origamibirds_MFYour financial institution may be the heart of its community, but once the conversation goes online, does your bank follow?

The Financial Brand published a piece earlier this week on the 5 LinkedIn Myths Bankers Need to Shake, detailing research from consulting firm St. Meyer & Hubbard and marketing technology firm kadince.com that found that more than half of banks forbid their bankers to craft relationships through LinkedIn.

This is just the latest study that highlights the problematic relationship between banks and social media. A year ago, Bank Director, in its 2013 Bank Board & Executive Survey, found that less than half of banks engage with customers through Facebook or Twitter.

Yes, there are risks in social media engagement, so your bank does need a plan. Your bank might not be on social media, but your customers are. Social media monitoring service mention says that the average company is mentioned 39 times a day and almost 300 times a week. Of these, few talk directly to the company — meaning that they won’t be talking to your bank, but they will be talking ABOUT your bank.

And in a today’s competitive environment, you might want to pay attention to the social media conversations that consumers are having about other banks in your market. According to Forbes, Verizon and AT&T are monitoring complaints about competitors like T-Mobile so they can reach out to these unhappy customers and offer their own services. Media Bistro examines this further, saying:

If you’re not using Twitter to listen to customers, you’re missing out on one of its most significant benefits. Since Twitter is an open network, you have the opportunity to use tools and search to discover what anyone is saying about any topic, in real time.

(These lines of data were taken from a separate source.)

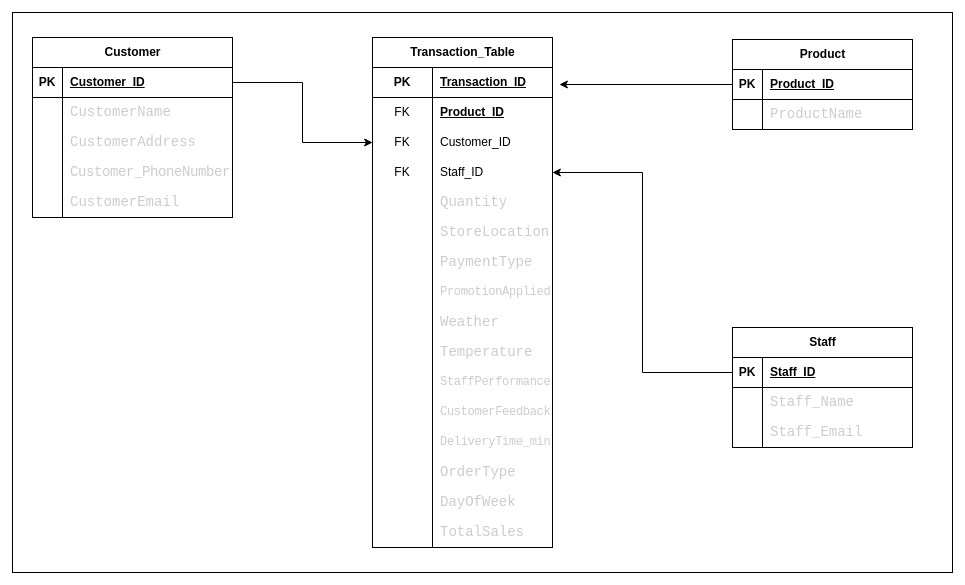
<!DOCTYPE html>
<html lang="en">
<head>
<meta charset="utf-8">
<title>Entity relationship diagram</title>
<style>
:root {
  --paper: #ffffff;
  --ink: #000000;
  --muted: #cccccc;
  --row: 30px;
}
* { box-sizing: border-box; margin: 0; padding: 0; }
body { width: 965px; height: 585px; overflow: hidden; background: var(--paper); }
.diagram {
  position: relative;
  width: 965px;
  height: 585px;
  overflow: hidden;
  color: var(--ink);
  font: 12px "Liberation Sans", Arial, sans-serif;
}
.frame {
  position: absolute;
  left: 12px;
  top: 12px;
  width: 941px;
  height: 561px;
  border: 1px solid var(--ink);
}
.entity {
  --key-column: 30px;
  position: absolute;
  width: 181px;
  overflow: hidden;
  border: 1px solid var(--ink);
  background: var(--paper);
}
.customer { left: 32px; top: 37px; width: 201px; height: 181px; }
.transaction { --key-column: 60px; left: 372px; top: 37px; height: 511px; }
.product { left: 732px; top: 39px; height: 91px; }
.staff { left: 732px; top: 327px; height: 121px; }
.entity h2 {
  height: var(--row);
  border-bottom: 1px solid var(--ink);
  font-size: 12px;
  line-height: 29px;
  text-align: center;
}
.entity li {
  display: grid;
  grid-template-columns: var(--key-column) minmax(0, 1fr);
  height: var(--row);
  line-height: 29px;
  list-style: none;
}
.key { padding-right: 1px; border-right: 1px solid var(--ink); text-align: center; }
.field { padding-left: 7px; white-space: nowrap; }
.primary { border-bottom: 1px solid var(--ink); font-weight: 700; }
.primary .field, .identifying .field { font-weight: 700; text-decoration: underline; }
.attribute .field {
  color: var(--muted);
  font: 14px/29px "Liberation Mono", "Courier New", monospace;
}
.attribute .snug { letter-spacing: -0.4px; }
.attribute .long { font-size: 12px; letter-spacing: -0.3px; }
.connectors { position: absolute; left: 0; top: 0; }
.connectors path { fill: none; stroke: var(--ink); }
.connectors .arrow { fill: var(--ink); }
</style>
</head>
<body>
<main class="diagram">
  <div class="frame"></div>

  <section class="entity customer">
    <h2>Customer</h2>
    <ul>
      <li class="primary"><span class="key">PK</span><span class="field">Customer_ID</span></li>
      <li class="attribute"><span class="key"></span><span class="field">CustomerName</span></li>
      <li class="attribute"><span class="key"></span><span class="field">CustomerAddress</span></li>
      <li class="attribute"><span class="key"></span><span class="field snug">Customer_PhoneNumber</span></li>
      <li class="attribute"><span class="key"></span><span class="field">CustomerEmail</span></li>
    </ul>
  </section>

  <section class="entity transaction">
    <h2>Transaction_Table</h2>
    <ul>
      <li class="primary"><span class="key">PK</span><span class="field">Transaction_ID</span></li>
      <li class="identifying"><span class="key">FK</span><span class="field">Product_ID</span></li>
      <li><span class="key">FK</span><span class="field">Customer_ID</span></li>
      <li><span class="key">FK</span><span class="field">Staff_ID</span></li>
      <li class="attribute"><span class="key"></span><span class="field">Quantity</span></li>
      <li class="attribute"><span class="key"></span><span class="field">StoreLocation</span></li>
      <li class="attribute"><span class="key"></span><span class="field">PaymentType</span></li>
      <li class="attribute"><span class="key"></span><span class="field long">PromotionApplied</span></li>
      <li class="attribute"><span class="key"></span><span class="field">Weather</span></li>
      <li class="attribute"><span class="key"></span><span class="field">Temperature</span></li>
      <li class="attribute"><span class="key"></span><span class="field long">StaffPerformance</span></li>
      <li class="attribute"><span class="key"></span><span class="field long">CustomerFeedback</span></li>
      <li class="attribute"><span class="key"></span><span class="field long">DeliveryTime_min</span></li>
      <li class="attribute"><span class="key"></span><span class="field">OrderType</span></li>
      <li class="attribute"><span class="key"></span><span class="field">DayOfWeek</span></li>
      <li class="attribute"><span class="key"></span><span class="field">TotalSales</span></li>
    </ul>
  </section>

  <section class="entity product">
    <h2>Product</h2>
    <ul>
      <li class="primary"><span class="key">PK</span><span class="field">Product_ID</span></li>
      <li class="attribute"><span class="key"></span><span class="field">ProductName</span></li>
    </ul>
  </section>

  <section class="entity staff">
    <h2>Staff</h2>
    <ul>
      <li class="primary"><span class="key">PK</span><span class="field">Staff_ID</span></li>
      <li class="attribute"><span class="key"></span><span class="field">Staff_Name</span></li>
      <li class="attribute"><span class="key"></span><span class="field">Staff_Email</span></li>
    </ul>
  </section>

  <svg class="connectors" width="965" height="585" viewBox="0 0 965 585" aria-hidden="true">
    <defs>
      <path id="arrowhead" class="arrow" d="M0 0L-7 -3.5L-5 0L-7 3.5Z"/>
    </defs>
    <g class="customer-to-transaction">
      <path d="M233 82.5H302.5V142.5H367"/>
      <use href="#arrowhead" x="371.5" y="142.5"/>
    </g>
    <g class="product-to-transaction">
      <path d="M732 84.5H565"/>
      <use href="#arrowhead" transform="translate(560.5 84.5) scale(-1 1)"/>
    </g>
    <g class="staff-to-transaction">
      <path d="M732 372.5H642.5V172.5H558"/>
      <use href="#arrowhead" transform="translate(553.5 172.5) scale(-1 1)"/>
    </g>
  </svg>
</main>
</body>
</html>
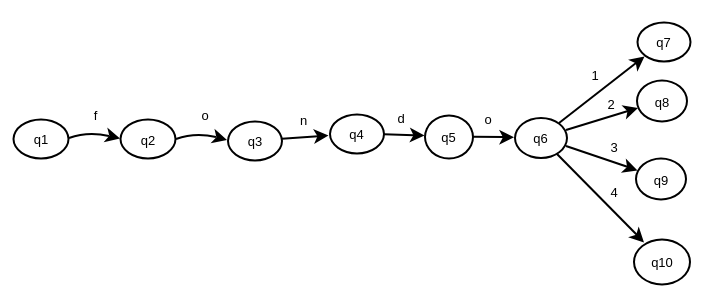
<!DOCTYPE html>
<html lang="en">
<head>
<meta charset="utf-8">
<title>State diagram</title>
<style>
:root { --ink: #000; --paper: #fff; }
* { box-sizing: border-box; }
html, body { margin: 0; overflow: hidden; background: var(--paper); }
.diagram {
  position: relative; width: 704px; height: 304px; overflow: hidden;
  background: var(--paper); color: var(--ink);
  font: 13px/16px "Liberation Sans", Arial, sans-serif;
}
.edges { position: absolute; left: 0; top: 0; display: block; }
.edges .line { fill: none; stroke: var(--ink); stroke-width: 2; }
.edges .head { fill: var(--ink); }
.state, .label {
  position: absolute; left: var(--x); top: var(--y);
  transform: translate(-50%, -50%);
}
.state {
  width: var(--w); height: var(--h);
  display: flex; align-items: center; justify-content: center;
  border: 2px solid var(--ink); border-radius: 50%; background: var(--paper);
}
.state span { position: relative; top: 1px; }
.label { white-space: nowrap; }
</style>
</head>
<body>
<main class="diagram">
  <svg class="edges" width="704" height="304" viewBox="0 0 704 304" aria-hidden="true">
    <defs>
      <path id="arrowhead" class="head" d="M0 0L-15 7.5L-11 0L-15 -7.5Z"/>
    </defs>
    <g class="line">
      <path d="M69 138Q88 131 109 136"/>
      <path d="M176 139Q195 132 216 137"/>
      <path d="M282 138.700L318 136.300"/>
      <path d="M384 134.300L414 135.300"/>
      <path d="M473 136.700L504 137"/>
      <path d="M559 123L636 63"/>
      <path d="M566 130L628 111"/>
      <path d="M566 146L628 167"/>
      <path d="M557 154L637 235"/>
    </g>
    <use href="#arrowhead" transform="translate(120 138.500) rotate(14)"/>
    <use href="#arrowhead" transform="translate(227 140) rotate(15)"/>
    <use href="#arrowhead" transform="translate(328.500 135.500) rotate(-4)"/>
    <use href="#arrowhead" transform="translate(424.500 135.600) rotate(2)"/>
    <use href="#arrowhead" transform="translate(514 137.200)"/>
    <use href="#arrowhead" transform="translate(644.500 56.500) rotate(-38)"/>
    <use href="#arrowhead" transform="translate(638 108) rotate(-17)"/>
    <use href="#arrowhead" transform="translate(637.500 170.500) rotate(19)"/>
    <use href="#arrowhead" transform="translate(644 242.500) rotate(45)"/>
  </svg>

  <div class="state" style="--x:41px;--y:138.500px;--w:57px;--h:41px"><span>q1</span></div>
  <div class="state" style="--x:148px;--y:139px;--w:57px;--h:41px"><span>q2</span></div>
  <div class="state" style="--x:255px;--y:140.500px;--w:56px;--h:41px"><span>q3</span></div>
  <div class="state" style="--x:356.500px;--y:133.500px;--w:56px;--h:41px"><span>q4</span></div>
  <div class="state" style="--x:448.500px;--y:136.500px;--w:50px;--h:45px"><span>q5</span></div>
  <div class="state" style="--x:540.500px;--y:137.500px;--w:54px;--h:42px"><span>q6</span></div>
  <div class="state" style="--x:663.500px;--y:41.500px;--w:55px;--h:41px"><span>q7</span></div>
  <div class="state" style="--x:662px;--y:101px;--w:52px;--h:43px"><span>q8</span></div>
  <div class="state" style="--x:661px;--y:179px;--w:52px;--h:43px"><span>q9</span></div>
  <div class="state" style="--x:662px;--y:261.500px;--w:58px;--h:47px"><span>q10</span></div>

  <span class="label" style="--x:95.500px;--y:116px">f</span>
  <span class="label" style="--x:205px;--y:116px">o</span>
  <span class="label" style="--x:303.500px;--y:121px">n</span>
  <span class="label" style="--x:401px;--y:119px">d</span>
  <span class="label" style="--x:488px;--y:120px">o</span>
  <span class="label" style="--x:595px;--y:76px">1</span>
  <span class="label" style="--x:611px;--y:105px">2</span>
  <span class="label" style="--x:614px;--y:148px">3</span>
  <span class="label" style="--x:614px;--y:193px">4</span>
</main>
</body>
</html>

Verizon is focusing its efforts on those users that are seen as “influencers” – Twitter users that have a lot of followers. Who are the influencers in your community, and where are they? If they’re not on Twitter, they’re likely on LinkedIn, a social network built entirely around business leaders. Don’t you want to be where your customers are? Because it’s likely that your competitors will be.